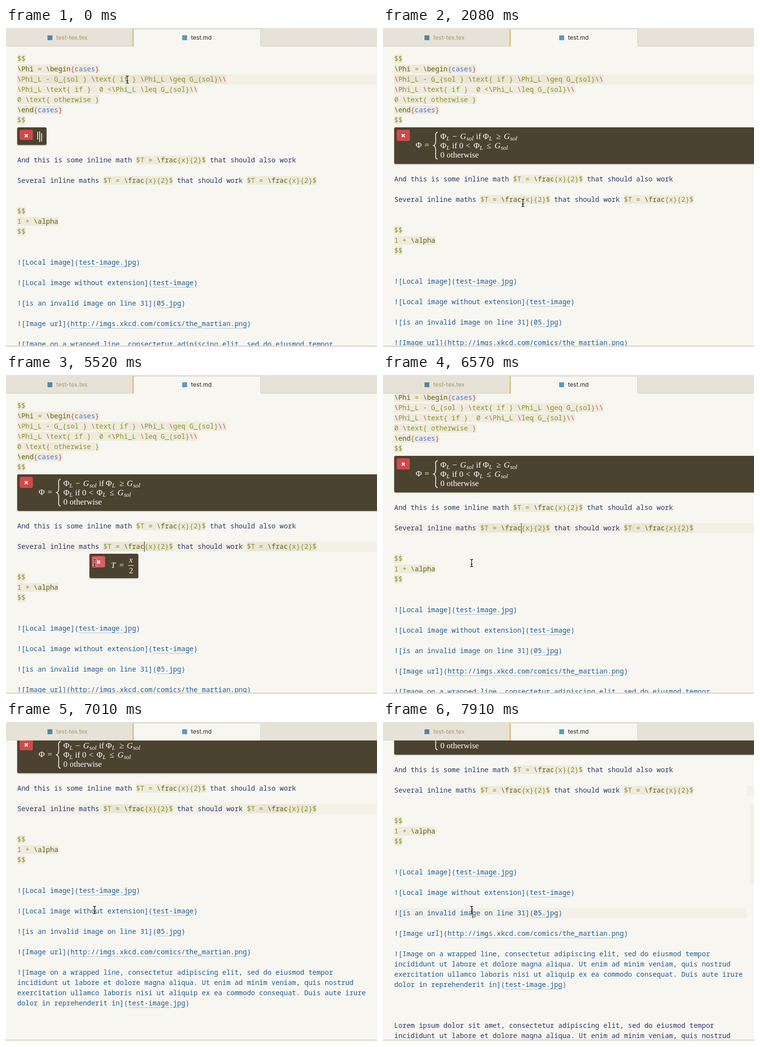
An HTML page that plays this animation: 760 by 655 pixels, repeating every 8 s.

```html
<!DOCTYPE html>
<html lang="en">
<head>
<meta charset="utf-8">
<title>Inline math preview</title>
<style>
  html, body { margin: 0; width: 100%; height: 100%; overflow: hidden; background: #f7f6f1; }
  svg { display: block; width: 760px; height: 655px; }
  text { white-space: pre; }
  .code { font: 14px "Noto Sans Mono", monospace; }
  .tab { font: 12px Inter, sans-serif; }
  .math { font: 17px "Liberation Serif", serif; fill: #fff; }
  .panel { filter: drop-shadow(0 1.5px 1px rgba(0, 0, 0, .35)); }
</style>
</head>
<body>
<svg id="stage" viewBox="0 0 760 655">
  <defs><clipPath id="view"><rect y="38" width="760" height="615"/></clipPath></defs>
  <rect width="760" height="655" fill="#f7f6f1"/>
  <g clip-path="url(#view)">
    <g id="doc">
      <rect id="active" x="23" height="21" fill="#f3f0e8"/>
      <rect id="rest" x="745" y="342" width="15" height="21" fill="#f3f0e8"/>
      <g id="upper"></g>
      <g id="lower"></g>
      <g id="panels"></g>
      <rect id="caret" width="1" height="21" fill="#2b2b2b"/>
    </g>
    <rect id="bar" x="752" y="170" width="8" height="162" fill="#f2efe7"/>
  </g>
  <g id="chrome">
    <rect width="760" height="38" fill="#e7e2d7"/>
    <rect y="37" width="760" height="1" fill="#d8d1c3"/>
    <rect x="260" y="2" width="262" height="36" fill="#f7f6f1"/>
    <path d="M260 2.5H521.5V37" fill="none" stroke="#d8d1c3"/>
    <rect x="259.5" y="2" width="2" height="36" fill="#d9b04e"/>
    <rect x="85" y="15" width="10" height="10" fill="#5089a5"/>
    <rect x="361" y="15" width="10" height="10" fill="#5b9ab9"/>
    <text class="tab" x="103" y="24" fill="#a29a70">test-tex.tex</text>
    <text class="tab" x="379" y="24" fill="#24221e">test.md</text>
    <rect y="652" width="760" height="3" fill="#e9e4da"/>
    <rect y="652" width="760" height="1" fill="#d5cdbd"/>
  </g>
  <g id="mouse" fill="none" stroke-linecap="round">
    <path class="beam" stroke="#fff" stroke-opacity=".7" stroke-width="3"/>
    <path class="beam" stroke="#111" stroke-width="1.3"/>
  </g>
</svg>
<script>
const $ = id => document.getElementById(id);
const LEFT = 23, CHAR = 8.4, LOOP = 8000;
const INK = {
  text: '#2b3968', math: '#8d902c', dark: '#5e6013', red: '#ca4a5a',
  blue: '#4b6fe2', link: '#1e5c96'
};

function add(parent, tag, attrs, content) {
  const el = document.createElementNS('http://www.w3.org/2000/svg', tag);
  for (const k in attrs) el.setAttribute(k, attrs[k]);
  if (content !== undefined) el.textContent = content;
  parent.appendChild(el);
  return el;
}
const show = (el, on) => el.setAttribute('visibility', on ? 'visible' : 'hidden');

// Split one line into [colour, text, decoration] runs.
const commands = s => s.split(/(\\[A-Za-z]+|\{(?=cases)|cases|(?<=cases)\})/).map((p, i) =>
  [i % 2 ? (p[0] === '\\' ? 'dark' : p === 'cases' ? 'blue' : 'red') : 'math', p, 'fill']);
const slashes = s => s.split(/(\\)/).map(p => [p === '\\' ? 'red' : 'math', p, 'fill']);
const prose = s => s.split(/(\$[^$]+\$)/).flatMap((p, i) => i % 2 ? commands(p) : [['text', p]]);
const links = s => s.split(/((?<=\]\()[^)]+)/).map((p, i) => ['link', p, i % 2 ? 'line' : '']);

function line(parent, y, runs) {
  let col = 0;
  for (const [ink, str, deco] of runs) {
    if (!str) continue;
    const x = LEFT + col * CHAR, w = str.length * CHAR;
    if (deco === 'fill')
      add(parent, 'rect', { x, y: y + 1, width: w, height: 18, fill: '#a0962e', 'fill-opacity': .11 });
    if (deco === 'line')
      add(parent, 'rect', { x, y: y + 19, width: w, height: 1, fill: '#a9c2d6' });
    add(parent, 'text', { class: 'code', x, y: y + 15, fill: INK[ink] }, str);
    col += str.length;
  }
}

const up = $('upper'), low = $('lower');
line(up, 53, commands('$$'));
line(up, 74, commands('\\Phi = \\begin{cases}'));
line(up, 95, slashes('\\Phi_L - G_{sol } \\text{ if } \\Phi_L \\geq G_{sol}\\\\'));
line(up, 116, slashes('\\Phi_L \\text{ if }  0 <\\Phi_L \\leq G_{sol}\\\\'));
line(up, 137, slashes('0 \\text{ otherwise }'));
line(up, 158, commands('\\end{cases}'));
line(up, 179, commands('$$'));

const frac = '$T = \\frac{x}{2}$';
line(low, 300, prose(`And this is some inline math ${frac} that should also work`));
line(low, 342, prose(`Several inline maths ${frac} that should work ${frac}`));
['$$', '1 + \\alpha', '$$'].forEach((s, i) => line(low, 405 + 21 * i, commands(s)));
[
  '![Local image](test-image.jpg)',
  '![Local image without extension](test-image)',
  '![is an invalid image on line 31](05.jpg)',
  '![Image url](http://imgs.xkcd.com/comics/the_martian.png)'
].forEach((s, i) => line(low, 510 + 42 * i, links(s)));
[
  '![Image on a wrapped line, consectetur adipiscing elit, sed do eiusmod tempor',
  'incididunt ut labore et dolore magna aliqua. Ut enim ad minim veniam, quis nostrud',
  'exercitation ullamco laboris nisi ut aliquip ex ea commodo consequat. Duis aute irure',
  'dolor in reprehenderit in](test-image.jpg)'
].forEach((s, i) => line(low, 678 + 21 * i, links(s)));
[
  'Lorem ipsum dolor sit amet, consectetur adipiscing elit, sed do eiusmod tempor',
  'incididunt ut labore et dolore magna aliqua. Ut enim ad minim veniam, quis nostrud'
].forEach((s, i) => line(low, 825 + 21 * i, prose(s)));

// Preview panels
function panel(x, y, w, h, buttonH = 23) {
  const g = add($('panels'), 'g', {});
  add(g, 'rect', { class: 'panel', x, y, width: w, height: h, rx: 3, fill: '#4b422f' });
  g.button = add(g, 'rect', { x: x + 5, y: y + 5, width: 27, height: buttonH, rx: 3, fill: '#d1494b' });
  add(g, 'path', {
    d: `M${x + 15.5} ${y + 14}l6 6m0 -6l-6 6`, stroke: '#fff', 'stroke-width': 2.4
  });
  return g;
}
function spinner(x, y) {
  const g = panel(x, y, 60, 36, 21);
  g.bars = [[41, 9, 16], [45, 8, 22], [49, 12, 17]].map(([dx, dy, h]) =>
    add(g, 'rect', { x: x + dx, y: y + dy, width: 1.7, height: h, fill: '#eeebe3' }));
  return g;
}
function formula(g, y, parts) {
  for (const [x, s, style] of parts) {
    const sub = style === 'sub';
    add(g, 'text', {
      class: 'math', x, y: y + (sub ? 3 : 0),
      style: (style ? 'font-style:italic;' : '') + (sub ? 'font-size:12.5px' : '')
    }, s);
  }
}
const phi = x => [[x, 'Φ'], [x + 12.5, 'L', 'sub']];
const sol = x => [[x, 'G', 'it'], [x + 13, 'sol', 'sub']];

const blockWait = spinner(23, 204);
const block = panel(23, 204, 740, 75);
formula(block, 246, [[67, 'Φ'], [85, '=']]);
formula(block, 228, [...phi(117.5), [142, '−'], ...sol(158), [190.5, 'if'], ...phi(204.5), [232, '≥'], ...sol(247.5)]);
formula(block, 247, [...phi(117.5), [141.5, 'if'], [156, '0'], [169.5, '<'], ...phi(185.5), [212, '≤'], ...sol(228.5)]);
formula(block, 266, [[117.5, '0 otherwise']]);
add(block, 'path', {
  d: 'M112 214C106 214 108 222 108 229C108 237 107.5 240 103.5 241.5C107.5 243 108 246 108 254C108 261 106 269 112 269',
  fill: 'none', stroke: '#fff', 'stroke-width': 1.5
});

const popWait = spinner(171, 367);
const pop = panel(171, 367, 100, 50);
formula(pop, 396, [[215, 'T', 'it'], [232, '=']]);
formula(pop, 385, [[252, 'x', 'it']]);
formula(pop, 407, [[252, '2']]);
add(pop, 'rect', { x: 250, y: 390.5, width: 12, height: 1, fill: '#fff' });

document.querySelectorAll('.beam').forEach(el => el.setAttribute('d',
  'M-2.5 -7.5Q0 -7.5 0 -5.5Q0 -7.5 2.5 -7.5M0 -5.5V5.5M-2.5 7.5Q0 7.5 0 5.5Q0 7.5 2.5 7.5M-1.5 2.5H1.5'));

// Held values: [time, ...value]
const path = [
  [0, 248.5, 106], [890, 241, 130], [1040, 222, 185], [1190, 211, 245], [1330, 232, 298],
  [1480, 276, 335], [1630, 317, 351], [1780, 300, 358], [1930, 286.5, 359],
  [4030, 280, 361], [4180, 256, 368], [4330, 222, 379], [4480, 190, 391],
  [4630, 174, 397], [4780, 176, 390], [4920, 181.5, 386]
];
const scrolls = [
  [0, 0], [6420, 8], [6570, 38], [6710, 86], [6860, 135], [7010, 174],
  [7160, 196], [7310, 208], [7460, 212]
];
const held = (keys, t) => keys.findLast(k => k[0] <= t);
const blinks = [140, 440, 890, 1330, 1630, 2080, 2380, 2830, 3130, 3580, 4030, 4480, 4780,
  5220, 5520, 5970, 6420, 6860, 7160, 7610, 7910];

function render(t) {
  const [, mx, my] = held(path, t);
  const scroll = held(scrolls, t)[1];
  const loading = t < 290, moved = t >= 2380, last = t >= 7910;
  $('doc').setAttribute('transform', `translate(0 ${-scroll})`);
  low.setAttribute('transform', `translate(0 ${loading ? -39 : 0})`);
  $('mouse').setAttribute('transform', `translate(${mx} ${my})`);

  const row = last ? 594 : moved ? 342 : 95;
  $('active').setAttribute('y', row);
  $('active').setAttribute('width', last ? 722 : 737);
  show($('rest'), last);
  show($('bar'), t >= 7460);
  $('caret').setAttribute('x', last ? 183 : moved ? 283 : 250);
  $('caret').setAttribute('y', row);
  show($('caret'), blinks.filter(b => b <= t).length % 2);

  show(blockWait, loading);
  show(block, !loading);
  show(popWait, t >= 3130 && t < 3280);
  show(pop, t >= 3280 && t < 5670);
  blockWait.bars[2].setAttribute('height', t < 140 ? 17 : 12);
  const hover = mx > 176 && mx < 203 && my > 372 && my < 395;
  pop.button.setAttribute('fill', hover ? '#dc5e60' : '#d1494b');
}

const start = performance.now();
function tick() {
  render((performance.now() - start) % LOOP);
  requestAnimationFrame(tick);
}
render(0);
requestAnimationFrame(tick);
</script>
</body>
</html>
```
***
__WHAT YOU ARE ASKED TO DO__: Copy each line of the listing that holds the word "stroke".

__RESULT FOR THIS EXERCISE__:
    <path d="M260 2.5H521.5V37" fill="none" stroke="#d8d1c3"/>
  <g id="mouse" fill="none" stroke-linecap="round">
    <path class="beam" stroke="#fff" stroke-opacity=".7" stroke-width="3"/>
    <path class="beam" stroke="#111" stroke-width="1.3"/>
    d: `M${x + 15.5} ${y + 14}l6 6m0 -6l-6 6`, stroke: '#fff', 'stroke-width': 2.4
  fill: 'none', stroke: '#fff', 'stroke-width': 1.5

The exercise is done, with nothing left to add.